The Financial Stability Oversight Council is likely to reveal early next year where its regulation of the asset management industry is headed, Treasury Secretary Jack Lew said Monday.
Lew serves as chair of the FSOC, the collective of financial regulatory agency heads established by the Dodd-Frank financial reform act to try to bring collective thinking and action to prevent another crisis in the financial system.
At an FSOC session, Lew and Federal Reserve Chairman Janet Yellen defended the council’s entry into asset management oversight.
Yellen said it is appropriate for FSOC to explore the risk of asset management companies and activities since the industry is playing an increasing larger role in the financial sector.
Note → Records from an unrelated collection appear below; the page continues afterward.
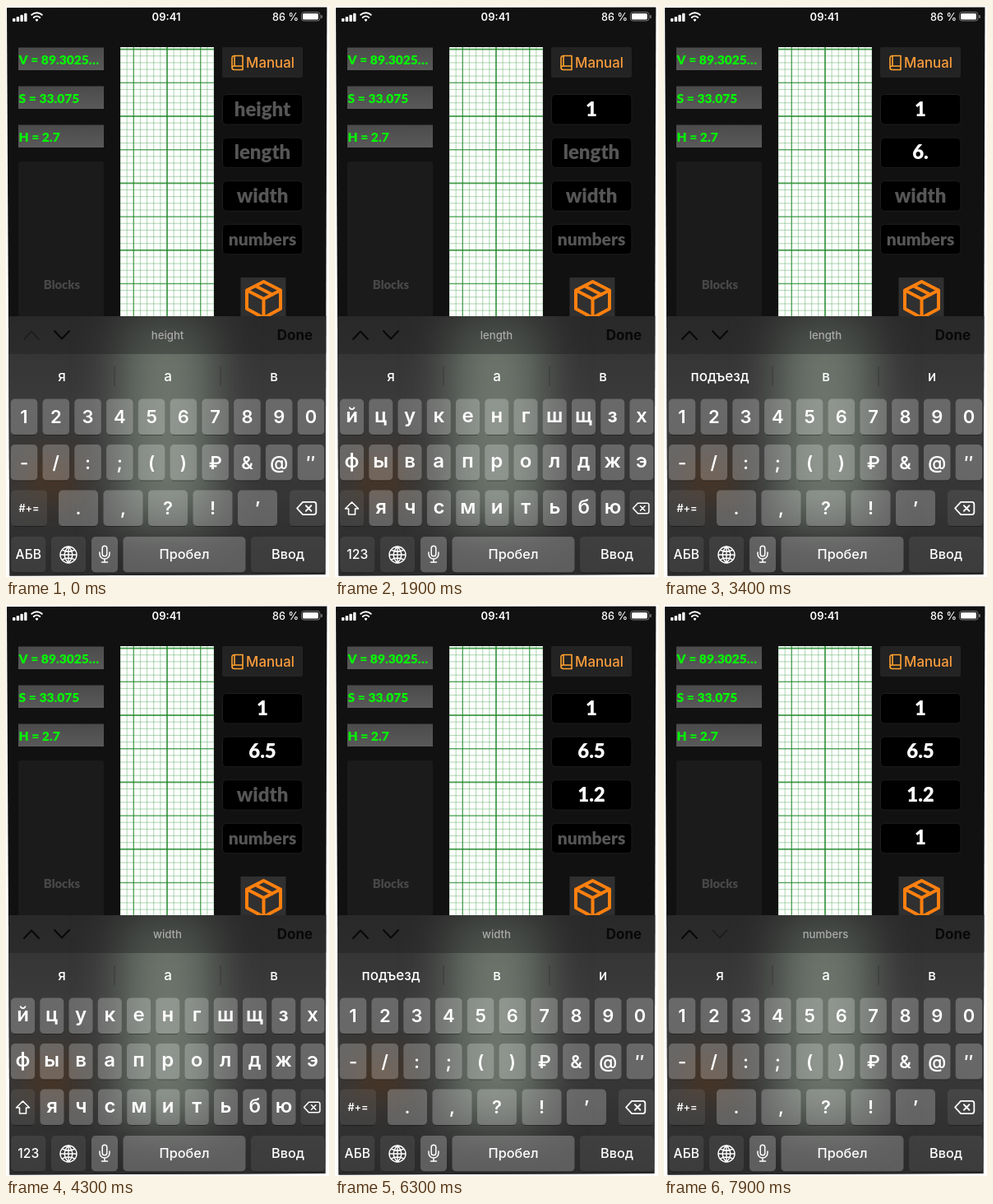
These frames come from a looping animation (393 by 694 pixels, 8000 ms). An HTML page with a canvas:

```html
<!DOCTYPE html>
<html lang="en">
<head>
<meta charset="utf-8">
<title>Block calculator</title>
<style>
html, body { margin: 0; width: 100%; height: 100%; overflow: hidden; background: #fff; }
canvas { display: block; width: 393px; height: 694px; }
</style>
</head>
<body>
<canvas id="stage"></canvas>
<script>
const W = 393, H = 694, LOOP = 8000;
const stage = document.getElementById('stage');
const dpr = window.devicePixelRatio || 1;
stage.width = W * dpr;
stage.height = H * dpr;
const c = stage.getContext('2d');

const UI = 'Inter, "Open Sans", sans-serif';
const GEO = 'Lato, "Open Sans", sans-serif';
const ORANGE = '#ff800f';
const labels = ['height', 'length', 'width', 'numbers'];

// time, active field, its value, letter keyboard, number suggestions
const steps = [
  [0, 0, '', 0, 0],
  [900, 0, '1', 0, 0],
  [1500, 1, '', 1, 0],
  [2300, 1, '', 0, 0],
  [2700, 1, '6', 0, 0],
  [3200, 1, '6.', 0, 1],
  [3700, 1, '6.5', 0, 1],
  [4100, 2, '', 1, 0],
  [4800, 2, '', 0, 0],
  [5500, 2, '1', 0, 0],
  [5900, 2, '1.', 0, 1],
  [6200, 2, '1.2', 0, 1],
  [6600, 3, '', 1, 0],
  [7200, 3, '', 0, 0],
  [7700, 3, '1', 0, 0]
];

function text(s, x, y, size, color, weight = 500, font = UI, align = 'center') {
  c.font = `${weight} ${size}px ${font}`;
  c.textAlign = align;
  c.textBaseline = 'alphabetic';
  c.fillStyle = color;
  c.fillText(s, x, y);
}

function box(x, y, w, h, r, fill) {
  c.beginPath();
  c.roundRect(x, y, w, h, r);
  c.fillStyle = fill;
  c.fill();
}

function line(path, color, width = 2, x = 0, y = 0) {
  c.save();
  c.translate(x, y);
  c.strokeStyle = color;
  c.lineWidth = width;
  c.lineCap = c.lineJoin = 'round';
  c.stroke(new Path2D(path));
  c.restore();
}

function gradient(g, ...colors) {
  colors.forEach((color, i) => g.addColorStop(i / (colors.length - 1), color));
  return g;
}

function statusBar() {
  for (let i = 0; i < 4; i++) box(8 + i * 4.7, 15 - i * 2.1, 3.4, 4 + i * 2.1, 1, '#fff');
  line('M-6.3 -4.5A9.5 9.5 0 0 1 6.3 -4.5M-3.7 -1.2A5.5 5.5 0 0 1 3.7 -1.2', '#fff', 2, 37.5, 15.2);
  line('M-.7 0L0 1L.7 0Z', '#fff', 2, 37.5, 16.8);
  text('09:41', 195, 17.5, 13, '#fff', 600);
  text('86 %', 356, 17.5, 12.7, '#fff', 500, UI, 'right');
  c.beginPath();
  c.roundRect(359.5, 7.5, 22.5, 10.5, 3);
  c.strokeStyle = '#777';
  c.lineWidth = 1;
  c.stroke();
  box(361, 9, 19, 7.5, 1.5, '#fff');
  box(383.3, 11, 1.5, 4, 1, '#888');
}

function results() {
  ['V = 89.3025…', 'S = 33.075', 'H = 2.7'].forEach((s, i) => {
    const y = 50.5 + i * 47;
    box(15, y, 104, 27.5, 0, gradient(c.createLinearGradient(0, y, 0, y + 27), '#4b4b4b', '#595959'));
    text(s, 15.5, y + 20, 15.6, '#0f0', 900, GEO, 'left');
  });
  box(15, 189, 104, 190, 3, '#1b1b1b');
  text('Blocks', 68, 344, 14.8, '#484848', 900, GEO);
}

function graphPaper() {
  c.save();
  c.beginPath();
  c.rect(139, 50, 114, 328);
  c.fillStyle = '#fdfffd';
  c.fill();
  c.clip();
  const cell = 8.14;
  const rule = (i, x, y, w, h) => {
    const kind = i % 10 === 0 ? 2 : i % 5 === 0 ? 1 : 0;
    c.fillStyle = ['rgba(40,140,50,.36)', 'rgba(30,135,40,.75)', 'rgba(30,135,40,.82)'][kind];
    const t = [1, 1.4, 1.8][kind];
    c.fillRect(x - (w ? 0 : t / 2), y - (h ? 0 : t / 2), w || t, h || t);
  };
  for (let i = -7; i <= 7; i++) rule(i, 196 + i * cell, 50, 0, 328);
  for (let i = -11; i <= 30; i++) rule(i, 139, 134 + i * cell, 114, 0);
  c.restore();
}

function controls(active, values) {
  box(263, 50, 98, 37, 2, '#232323');
  line('M13 0H3Q0 0 0 3V14.5Q0 17 3 17H13ZM0 14.5Q0 12.5 3 12.5H13M3 1V12', '#ffa22e', 1.6, 275, 60.5);
  text('Manual', 321.5, 75, 16.8, '#f99c3c', 500);
  labels.forEach((label, i) => {
    const y = 107.5 + i * 52.6;
    box(263.5, y, 97.5, 36.5, 5, '#000');
    c.strokeStyle = '#1d1d1d';
    c.lineWidth = 1;
    c.stroke();
    const size = !values[i] && i === 3 ? 21 : 24;
    text(values[i] || label, 312, y + 26, size, values[i] ? '#fff' : '#565656', 900, GEO);
  });
  box(285.5, 330, 55, 50, 0, '#303030');
  line('M0 -21L20.5 -10.5V12L0 23L-20.5 12V-10.5ZM-20.5 -10.5L0 0L20.5 -10.5M0 0V23M-10 -15.7L10.5 -5.2',
    ORANGE, 4, 313.5, 356);
}

function key(s, x, y, w, size = 22, dark = false, weight = 600, lift = 0) {
  box(x - w / 2, y, w, 43.5, 5, `rgba(255,255,255,${dark ? .08 : .24})`);
  box(x - w / 2 + 3, y + 43.5, w - 6, 1, 0, 'rgba(0,0,0,.35)');
  if (s) text(s, x, y + 22 + size * .36 - lift, size, '#fff', weight);
}

function row(chars, first, last, y, w, size, lift) {
  [...chars].forEach((s, i) =>
    key(s, first + (last - first) * i / (chars.length - 1), y, w, size, false, 600, lift));
}

function backspace(x, y, k) {
  c.save();
  c.translate(x, y);
  c.scale(k, k);
  line('M-11 0L-4.5 -7H8Q10.5 -7 10.5 -4.5V4.5Q10.5 7 8 7H-4.5ZM-1 -3L5 3M5 -3L-1 3', '#fff', 1.7);
  c.restore();
}

function blurred(x, y, w, h, radius, color) {
  c.filter = `blur(${radius * dpr}px)`;
  c.fillStyle = color;
  c.fillRect(x, y, w, h);
  c.filter = 'none';
}

// The frosted panel lets the paper behind it shine through.
function keyboardBack() {
  c.save();
  c.beginPath();
  c.rect(0, 377, W, 317);
  c.clip();
  c.fillStyle = gradient(c.createLinearGradient(0, 377, 0, 694), '#323232', '#3a3a3a', '#363636', '#2a2a2a');
  c.fillRect(0, 377, W, 317);
  blurred(140, 375, 112, 255, 27, 'rgba(135,147,135,.66)');
  blurred(25, 545, 60, 55, 18, 'rgba(100,52,10,.4)');
  c.fillStyle = 'rgba(25,25,25,.36)';
  c.fillRect(0, 377, W, 46);
  c.restore();
}

function keyboard(active, letters, numeric) {
  keyboardBack();
  const arrow = (path, x, on) => line(path, on ? '#080808' : '#191919', on ? 2 : 1.3, x, 400);
  arrow('M-9 5L0 -4.5L9 5', 31, active > 0);
  arrow('M-9 -5L0 4.5L9 -5', 68, active < 3);
  text(labels[active], 196.5, 405, 13.2, '#aaa', 500);
  text('Done', 351.5, 406, 17, '#080808', 700);

  (numeric ? ['подъезд', 'в', 'и'] : ['я', 'а', 'в']).forEach((s, i) =>
    text(s, 68 + i * 129, 455.5, 17, '#fff', 500));
  c.fillStyle = 'rgba(20,20,20,.35)';
  c.fillRect(131.5, 438, 1, 24);
  c.fillRect(260.5, 438, 1, 24);

  if (letters) {
    row('йцукенгшщзх', 20.5, 373, 477.5, 29, 24, 2.5);
    row('фывапролджэ', 20.5, 373, 533, 29, 24, 2.5);
    row('ячсмитьбю', 56, 338, 588.5, 29, 24, 2.5);
    key('', 20.5, 588.5, 29, 0, true);
    line('M0 -8L8 0H4V7H-4V0H-8Z', '#fff', 1.6, 20.5, 611);
    key('', 373, 588.5, 29, 0, true);
    backspace(372.5, 610.5, .9);
  } else {
    row('1234567890', 22, 371, 477.5, 32.5, 22);
    row('-/:;()₽&@″', 22, 371, 533, 32.5, 22);
    row('.,?!’', 88, 306, 588.5, 48, 22);
    key('#+=', 28, 588.5, 44, 12.6, true, 600);
    key('', 366.5, 588.5, 43, 0, true);
    backspace(366, 610.5, 1.08);
  }

  key(letters ? '123' : 'АБВ', 27.3, 645, 42, 15.6, true, 500, .8);
  key('', 76, 645, 42, 0, true);
  line('M-10 0A10 10 0 1 0 10 0A10 10 0 1 0 -10 0ZM0 -10V10M-10 0H10M0 -10Q-9.5 0 0 10Q9.5 0 0 -10M-8 -6Q0 -2 8 -6M-8 6Q0 2 8 6',
    '#fff', 1.4, 76, 667);
  key('', 120, 645, 32, 0);
  line('M-2.8 -7A2.8 2.8 0 0 1 2.8 -7V0A2.8 2.8 0 0 1 -2.8 0ZM-6 -2V0A6 6 0 0 0 6 0V-2M0 6V10M-3.5 10H3.5',
    '#fff', 1.5, 120, 666);
  key('Пробел', 217, 645, 149, 16.3, false, 500, .8);
  key('Ввод', 343, 645, 90, 16.3, true, 500, .8);
}

function draw(now) {
  const t = now % LOOP;
  const values = [];
  let step;
  for (const s of steps) {
    if (s[0] > t) break;
    step = s;
    values[s[1]] = s[2];
  }
  const [, active, , letters, numeric] = step;

  c.setTransform(dpr, 0, 0, dpr, 0, 0);
  c.fillStyle = '#fff';
  c.fillRect(0, 0, W, H);
  c.save();
  c.clip(new Path2D('M1 2L390.5 1.5L388.5 691L4.5 692.5Z'));
  c.fillStyle = '#111';
  c.fillRect(0, 0, W, H);
  statusBar();
  results();
  graphPaper();
  controls(active, values);
  keyboard(active, letters, numeric);
  c.restore();
  requestAnimationFrame(draw);
}
requestAnimationFrame(draw);
</script>
</body>
</html>
```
Lew noted that just because FSOC is looking for dangerous systemic risks within asset managers, it doesn’t mean the agency will find any.
If the agency didn’t probe for systemic risk in the sector, it would be shirking its responsibility, he argued.
Congressional Republicans and members of their party on the commission have argued that the FSOC has barged into the Security and Exchange Commission’s turf on asset management oversight. They argue that the SEC is the regulator of mutual and private funds and that the agency’s staff has more expertise on the industry than do the other regulators.
In late October, the House Financial Services Committee held a hearing that was basically an hours-long attack on FSOC for the alleged improper intrusion.
Both the sole Republican on the commission, Michael Piwowar, and the recently departed Republican commissioner, Daniel Gallagher, have repeatedly criticized the FSOC for usurping SEC authority in this area.
On cyber security, another issue addressed at the FSOC session, Amias Gerety, acting assistant treasury secretary for financial institutions, said the Federal Financial Institutions Examination Council will be releasing an “exercise” in a box early next year that will help large and small companies test their cyber protection readiness.